- Family limited partnerships (FLPs). An FLP or an LLC structure can be an advantageous structure particularly for families income or appreciation to other family members, or to a trust for their benefit, at a discounted value.
- Grantor retained annuity trusts (GRATs). In this structure, a grantor contributes a high-appreciation asset, such as stocks, to the trust and pays tax at the time of contribution. The grantor receives back an annuity at a rate determined by the IRS, the 7520 rate. The GRAT has a fixed term, and after its expiration, the value of the trust tool is effective for passing appreciation to heirs without triggering estate taxes.
- Qualified personal residence trusts (QPRTs). A similar tool to the GRAT, the QPRT, is specifically for primary or vacation homes. After the term of the QPRT expires, ownership of the property passes to heirs free of gift or estate tax, though the grantor is typically required to pay market rent to the QPRT if he continues to reside on the property.
- Private loan to trust. This is one way to fund a trust, often an ILIT, without gifting. Instead, you can make a loan to the trust, which pays interest at an IRS-determined rate, and uses the loan proceeds to purchase an insurance policy or other appreciating asset. At the end of the term, the loan is repaid to the grantor, and the appreciation is left in the trust, outside of the estate value.
- Sale to an intentionally defective grantor trust. This is another mechanism that allows you to put a high-appreciation asset in a trust. The grantor typically funds the trust with a “seed” gift, then “sells” a high-appreciation asset to the trust with a financing arrangement including paid interest. At the end of the financing term, the original loan amount is repaid to the grantor, but the asset appreciation remains in the trust, outside the estate.

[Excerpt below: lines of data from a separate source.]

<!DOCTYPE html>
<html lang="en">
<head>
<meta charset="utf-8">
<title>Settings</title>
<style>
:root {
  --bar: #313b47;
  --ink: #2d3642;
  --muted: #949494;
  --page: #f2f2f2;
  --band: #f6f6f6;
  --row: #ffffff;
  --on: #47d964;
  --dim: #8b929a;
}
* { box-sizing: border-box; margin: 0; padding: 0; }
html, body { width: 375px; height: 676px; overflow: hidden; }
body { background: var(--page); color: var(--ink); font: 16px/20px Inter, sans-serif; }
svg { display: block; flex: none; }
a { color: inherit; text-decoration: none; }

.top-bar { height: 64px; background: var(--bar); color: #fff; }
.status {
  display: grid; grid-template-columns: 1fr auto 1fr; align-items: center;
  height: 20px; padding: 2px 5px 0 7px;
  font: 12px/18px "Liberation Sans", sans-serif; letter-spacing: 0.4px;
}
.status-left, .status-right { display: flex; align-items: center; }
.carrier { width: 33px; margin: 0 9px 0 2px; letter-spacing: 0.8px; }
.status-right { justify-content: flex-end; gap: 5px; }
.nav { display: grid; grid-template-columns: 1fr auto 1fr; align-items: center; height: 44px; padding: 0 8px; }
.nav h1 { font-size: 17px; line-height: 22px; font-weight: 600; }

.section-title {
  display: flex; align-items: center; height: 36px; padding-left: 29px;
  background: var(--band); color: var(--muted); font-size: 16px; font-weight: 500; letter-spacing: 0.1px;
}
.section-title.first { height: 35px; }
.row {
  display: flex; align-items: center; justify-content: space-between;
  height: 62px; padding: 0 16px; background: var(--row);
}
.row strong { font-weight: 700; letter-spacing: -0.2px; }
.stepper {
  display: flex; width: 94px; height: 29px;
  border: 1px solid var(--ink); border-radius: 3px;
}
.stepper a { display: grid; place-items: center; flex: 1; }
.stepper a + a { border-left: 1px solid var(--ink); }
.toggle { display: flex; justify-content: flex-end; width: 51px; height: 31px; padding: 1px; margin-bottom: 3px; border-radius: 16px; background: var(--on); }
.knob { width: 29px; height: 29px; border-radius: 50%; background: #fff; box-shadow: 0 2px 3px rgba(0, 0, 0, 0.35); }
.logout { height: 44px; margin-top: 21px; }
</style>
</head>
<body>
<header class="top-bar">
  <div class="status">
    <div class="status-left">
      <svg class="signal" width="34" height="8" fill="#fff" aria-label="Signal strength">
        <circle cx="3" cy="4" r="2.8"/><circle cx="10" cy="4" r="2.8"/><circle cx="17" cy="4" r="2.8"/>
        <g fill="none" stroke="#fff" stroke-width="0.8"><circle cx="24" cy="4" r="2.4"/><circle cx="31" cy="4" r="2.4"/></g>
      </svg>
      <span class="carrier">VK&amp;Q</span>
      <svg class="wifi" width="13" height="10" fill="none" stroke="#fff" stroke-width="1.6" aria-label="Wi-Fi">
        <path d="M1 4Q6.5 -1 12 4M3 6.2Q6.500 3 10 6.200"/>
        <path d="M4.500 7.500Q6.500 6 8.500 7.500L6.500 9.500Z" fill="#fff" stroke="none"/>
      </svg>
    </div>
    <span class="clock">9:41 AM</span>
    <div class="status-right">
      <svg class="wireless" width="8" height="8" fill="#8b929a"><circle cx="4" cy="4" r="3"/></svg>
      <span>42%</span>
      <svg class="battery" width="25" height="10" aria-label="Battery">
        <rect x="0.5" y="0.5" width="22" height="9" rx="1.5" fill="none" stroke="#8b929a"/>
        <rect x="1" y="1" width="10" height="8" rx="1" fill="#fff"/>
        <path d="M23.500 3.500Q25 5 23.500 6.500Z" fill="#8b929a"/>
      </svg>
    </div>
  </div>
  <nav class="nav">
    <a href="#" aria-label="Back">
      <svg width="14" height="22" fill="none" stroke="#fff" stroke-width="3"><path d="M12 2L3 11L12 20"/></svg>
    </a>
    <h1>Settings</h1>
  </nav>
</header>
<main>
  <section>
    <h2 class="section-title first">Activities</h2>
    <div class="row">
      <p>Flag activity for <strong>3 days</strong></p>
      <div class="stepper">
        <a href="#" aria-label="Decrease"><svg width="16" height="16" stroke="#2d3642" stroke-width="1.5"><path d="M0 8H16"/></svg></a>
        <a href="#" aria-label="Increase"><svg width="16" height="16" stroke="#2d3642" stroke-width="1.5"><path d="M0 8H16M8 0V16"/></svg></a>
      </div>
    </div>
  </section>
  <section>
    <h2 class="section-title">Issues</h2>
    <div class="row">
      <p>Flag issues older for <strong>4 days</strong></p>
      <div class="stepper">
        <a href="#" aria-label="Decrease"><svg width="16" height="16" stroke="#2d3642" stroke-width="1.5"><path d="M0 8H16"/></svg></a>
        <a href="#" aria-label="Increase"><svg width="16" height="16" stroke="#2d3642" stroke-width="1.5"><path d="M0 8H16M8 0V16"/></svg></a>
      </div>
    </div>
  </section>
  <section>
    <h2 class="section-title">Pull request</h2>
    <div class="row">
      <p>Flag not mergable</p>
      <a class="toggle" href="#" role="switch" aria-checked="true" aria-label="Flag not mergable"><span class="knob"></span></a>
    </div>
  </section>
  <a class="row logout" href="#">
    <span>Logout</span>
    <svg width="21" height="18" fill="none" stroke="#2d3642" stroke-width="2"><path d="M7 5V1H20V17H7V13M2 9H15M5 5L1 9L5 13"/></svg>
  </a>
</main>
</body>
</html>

What's Right For You
Essentially everyone should do basic estate planning but many families and individuals would benefit from intermediate or even sophisticated planning tools.
Ultimately, you’ll need a team of trusted advisors to help you decide what’s right for you. Your family attorney, financial advisor, and tax expert are the first partners to consult when deciding what tools are appropriate for your situation. You may also choose to use an outside trustee, depending on your circumstances.
Fortunately, the process of establishing an estate plan can be fairly straightforward. By laying the foundation for yourself and your family, you’ll have peace of mind both today and in the future.